On December 15, 2017 it was reported that seven words in the English language have fallen out of favor with people at the Centers for Disease Control and Prevention in Atlanta. According to someone at a meeting that took place on December 14, 2017, policy analysts at the agency were told that seven words or phrases were not to be used in official documents prepared for the 2018 budget for the CDC. The exiled words are: “vulnerable,” “entitlement”, “diversity”, “transgender”, “fetus”, “evidence-based”, and “science-based.” To those not familiar with what passes for thinking in many Trump appointees, including those at the CDC, it may be hard to understand how the various words offend. Although there are doubtless other explanations, one reason “fetus” is offensive is that for those who are opposed to abortion, as many Trump supporters are, the word depersonalizes the child in the womb, treating it as an object rather than a baby. “Transgender” is offensive because those who do not want it to appear in official documents believe that its use acknowledges a group of people whose belief in their sexual identity is a figment of their imaginations and should not be dignified by appearing in CDC documents.

To understand the objections to the use of “evidence-based” and “science based,” it is helpful to go back almost ten years to the Texas State Board of Education that struggled with the same concepts. Two thousand nine was the year that board confronted the difficult task of deciding what words should be put in science text books. The problem was especially acute when addressing the pesky questions of climate change and evolution. In 2009 the school board was led by dentist, Don McLeroy. He and his like-minded colleagues on the board were successful in causing Texas science text books to include discussion of what were described as the “strengths and weaknesses” of scientific theories such as evolution. In an interview following the school board’s action, Dr. McLeroy said of the board’s decision to address both sides of evolution and other scientific theories: “Wooey. We won the Grand slam, and the Super Bowl. Our science standards are light years ahead of any other state when it comes to challenging evolution.” Explaining his enthusiasm, he said that “evolution is hooey.” (In fairness to Texas it must be observed that it now has a more enlightened school board and its scientific instruction comports with science rather than Dr. LeRoy’s beliefs.) The explanation offered by the CDC spokesperson for banning the use of “science based” or “evidence based” was eerily reminiscent of Dr. LeRoy. According to the agency, an appropriate alternative to “science-based” or “evidence-based” was to say that: “CDC bases its recommendations on science in consideration with community standards and wishes.”

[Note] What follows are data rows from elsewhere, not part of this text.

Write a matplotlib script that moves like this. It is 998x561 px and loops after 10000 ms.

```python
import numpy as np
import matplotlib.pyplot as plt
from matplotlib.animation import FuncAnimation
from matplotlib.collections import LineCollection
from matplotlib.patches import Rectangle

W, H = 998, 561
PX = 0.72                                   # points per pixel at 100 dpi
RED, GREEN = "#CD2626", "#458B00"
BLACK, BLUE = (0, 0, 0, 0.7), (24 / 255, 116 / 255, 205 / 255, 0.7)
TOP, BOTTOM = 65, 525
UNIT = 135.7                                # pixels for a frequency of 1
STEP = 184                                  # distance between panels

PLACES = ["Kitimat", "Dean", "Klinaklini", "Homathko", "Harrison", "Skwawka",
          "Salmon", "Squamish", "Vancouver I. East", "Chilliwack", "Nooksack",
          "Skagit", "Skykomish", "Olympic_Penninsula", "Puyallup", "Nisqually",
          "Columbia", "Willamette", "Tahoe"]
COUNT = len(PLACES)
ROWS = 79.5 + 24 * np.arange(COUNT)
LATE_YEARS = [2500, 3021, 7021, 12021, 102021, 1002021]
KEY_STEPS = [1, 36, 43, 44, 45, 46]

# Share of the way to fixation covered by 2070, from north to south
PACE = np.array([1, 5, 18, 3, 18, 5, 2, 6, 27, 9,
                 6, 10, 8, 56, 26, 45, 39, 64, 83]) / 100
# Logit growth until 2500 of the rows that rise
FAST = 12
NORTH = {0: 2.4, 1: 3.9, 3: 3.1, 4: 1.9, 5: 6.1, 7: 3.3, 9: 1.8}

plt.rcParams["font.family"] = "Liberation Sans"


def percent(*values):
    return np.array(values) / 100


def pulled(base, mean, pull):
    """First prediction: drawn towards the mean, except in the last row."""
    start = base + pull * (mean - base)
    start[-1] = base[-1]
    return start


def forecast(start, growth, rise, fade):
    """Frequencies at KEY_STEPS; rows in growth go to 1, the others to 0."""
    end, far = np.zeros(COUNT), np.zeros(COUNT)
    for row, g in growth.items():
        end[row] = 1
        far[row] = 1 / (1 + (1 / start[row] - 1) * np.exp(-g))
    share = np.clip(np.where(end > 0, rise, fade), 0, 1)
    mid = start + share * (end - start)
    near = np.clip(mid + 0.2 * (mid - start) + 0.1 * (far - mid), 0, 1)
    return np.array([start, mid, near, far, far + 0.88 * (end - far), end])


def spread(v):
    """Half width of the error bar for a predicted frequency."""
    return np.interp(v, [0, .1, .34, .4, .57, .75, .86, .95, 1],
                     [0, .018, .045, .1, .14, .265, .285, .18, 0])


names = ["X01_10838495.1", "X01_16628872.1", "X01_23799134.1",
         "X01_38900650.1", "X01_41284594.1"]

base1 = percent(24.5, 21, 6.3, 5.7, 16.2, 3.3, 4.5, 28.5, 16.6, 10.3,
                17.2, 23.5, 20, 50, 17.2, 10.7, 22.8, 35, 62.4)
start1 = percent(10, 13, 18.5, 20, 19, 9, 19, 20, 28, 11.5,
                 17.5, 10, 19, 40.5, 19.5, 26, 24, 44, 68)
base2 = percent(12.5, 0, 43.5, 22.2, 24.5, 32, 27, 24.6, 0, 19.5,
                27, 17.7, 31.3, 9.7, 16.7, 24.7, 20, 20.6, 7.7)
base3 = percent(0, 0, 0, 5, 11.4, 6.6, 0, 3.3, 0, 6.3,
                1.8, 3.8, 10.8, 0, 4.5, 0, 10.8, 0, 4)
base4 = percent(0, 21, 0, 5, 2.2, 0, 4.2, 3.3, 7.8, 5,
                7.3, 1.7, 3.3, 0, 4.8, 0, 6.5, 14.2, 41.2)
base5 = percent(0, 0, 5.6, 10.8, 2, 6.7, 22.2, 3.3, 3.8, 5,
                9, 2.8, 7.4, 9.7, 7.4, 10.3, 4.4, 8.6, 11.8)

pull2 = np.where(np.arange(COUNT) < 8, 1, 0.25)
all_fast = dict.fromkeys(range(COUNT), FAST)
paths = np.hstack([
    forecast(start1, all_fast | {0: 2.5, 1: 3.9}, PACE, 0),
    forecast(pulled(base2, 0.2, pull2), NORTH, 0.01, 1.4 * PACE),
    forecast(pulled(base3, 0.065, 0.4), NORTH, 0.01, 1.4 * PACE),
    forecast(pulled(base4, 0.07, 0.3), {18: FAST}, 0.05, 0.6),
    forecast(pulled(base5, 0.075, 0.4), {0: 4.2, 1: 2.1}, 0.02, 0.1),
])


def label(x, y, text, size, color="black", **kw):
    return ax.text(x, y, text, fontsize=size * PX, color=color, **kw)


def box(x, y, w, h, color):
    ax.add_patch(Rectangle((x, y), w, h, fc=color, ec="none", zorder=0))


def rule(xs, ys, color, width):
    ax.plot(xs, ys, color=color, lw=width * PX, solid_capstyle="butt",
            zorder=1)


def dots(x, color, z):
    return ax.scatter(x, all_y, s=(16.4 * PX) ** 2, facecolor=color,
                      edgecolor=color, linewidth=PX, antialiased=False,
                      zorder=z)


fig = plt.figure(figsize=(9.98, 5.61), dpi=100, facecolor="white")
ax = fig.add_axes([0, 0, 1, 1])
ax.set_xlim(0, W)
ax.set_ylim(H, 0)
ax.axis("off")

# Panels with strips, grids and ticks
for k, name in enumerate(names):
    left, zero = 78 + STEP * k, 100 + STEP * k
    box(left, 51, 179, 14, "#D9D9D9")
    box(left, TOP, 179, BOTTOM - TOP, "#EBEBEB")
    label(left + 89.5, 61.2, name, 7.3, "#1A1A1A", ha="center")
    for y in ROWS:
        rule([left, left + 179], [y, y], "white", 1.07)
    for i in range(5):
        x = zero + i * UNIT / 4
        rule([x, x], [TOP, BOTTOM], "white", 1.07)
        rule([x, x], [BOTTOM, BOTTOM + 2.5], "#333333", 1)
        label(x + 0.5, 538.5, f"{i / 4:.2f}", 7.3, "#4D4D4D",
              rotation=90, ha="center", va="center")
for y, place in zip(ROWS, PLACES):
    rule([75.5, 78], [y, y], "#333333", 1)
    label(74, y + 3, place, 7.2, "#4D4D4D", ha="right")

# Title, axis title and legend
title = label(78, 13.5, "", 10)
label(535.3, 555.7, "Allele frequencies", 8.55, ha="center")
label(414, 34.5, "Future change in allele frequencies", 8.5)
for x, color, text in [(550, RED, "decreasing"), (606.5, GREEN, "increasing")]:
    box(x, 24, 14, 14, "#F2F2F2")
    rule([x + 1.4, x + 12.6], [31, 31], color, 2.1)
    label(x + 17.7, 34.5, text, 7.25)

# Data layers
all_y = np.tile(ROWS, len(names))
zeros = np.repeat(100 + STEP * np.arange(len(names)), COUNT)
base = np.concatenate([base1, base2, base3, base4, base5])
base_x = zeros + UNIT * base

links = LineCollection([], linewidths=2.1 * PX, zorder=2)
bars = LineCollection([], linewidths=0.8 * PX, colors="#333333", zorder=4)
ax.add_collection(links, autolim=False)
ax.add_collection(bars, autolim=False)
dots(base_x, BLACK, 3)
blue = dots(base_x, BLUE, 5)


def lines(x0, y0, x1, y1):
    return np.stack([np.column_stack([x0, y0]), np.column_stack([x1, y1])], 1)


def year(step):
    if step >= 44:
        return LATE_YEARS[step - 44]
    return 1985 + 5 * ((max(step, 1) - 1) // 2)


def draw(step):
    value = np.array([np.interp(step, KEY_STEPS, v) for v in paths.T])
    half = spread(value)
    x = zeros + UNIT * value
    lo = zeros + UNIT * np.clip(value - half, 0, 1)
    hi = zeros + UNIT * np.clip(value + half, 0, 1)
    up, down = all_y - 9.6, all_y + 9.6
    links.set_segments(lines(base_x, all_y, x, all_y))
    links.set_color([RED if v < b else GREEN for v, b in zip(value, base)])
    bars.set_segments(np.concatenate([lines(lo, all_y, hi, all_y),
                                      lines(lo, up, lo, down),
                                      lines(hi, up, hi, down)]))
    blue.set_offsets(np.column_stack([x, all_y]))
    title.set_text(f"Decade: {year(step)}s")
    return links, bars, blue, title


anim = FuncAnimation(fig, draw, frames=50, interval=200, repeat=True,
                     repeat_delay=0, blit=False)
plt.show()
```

The CDC’s attack on the English language bring to mind Former President Barack Obama’s comments at the Economic Club of Chicago on December 5, 2017 as reported by Miranda Green on CNN.. In his remarks, the former president said: “You have to tend to this garden of democracy, otherwise things can fall apart fairly quickly. And we’ve seen societies where that happens. Now presume there was a ball room here in Vienna in the late 1920s or ‘30s that looked and seemed as if it, filled with the music and art and literature that was emerging, would continue into perpetuity. And then 60 million people died. An entire world was lunged into chaos. . . .There have been periods in our history where censorship was considered OK. We had a president who had to resign prior to impeachment because he was undermining the rule of law. At every juncture we’ve had to wrestle with big problems. . . .”

The former present’s warning was timely even though some people think we are a long way from that now. Just give the Trump more time and see what happens.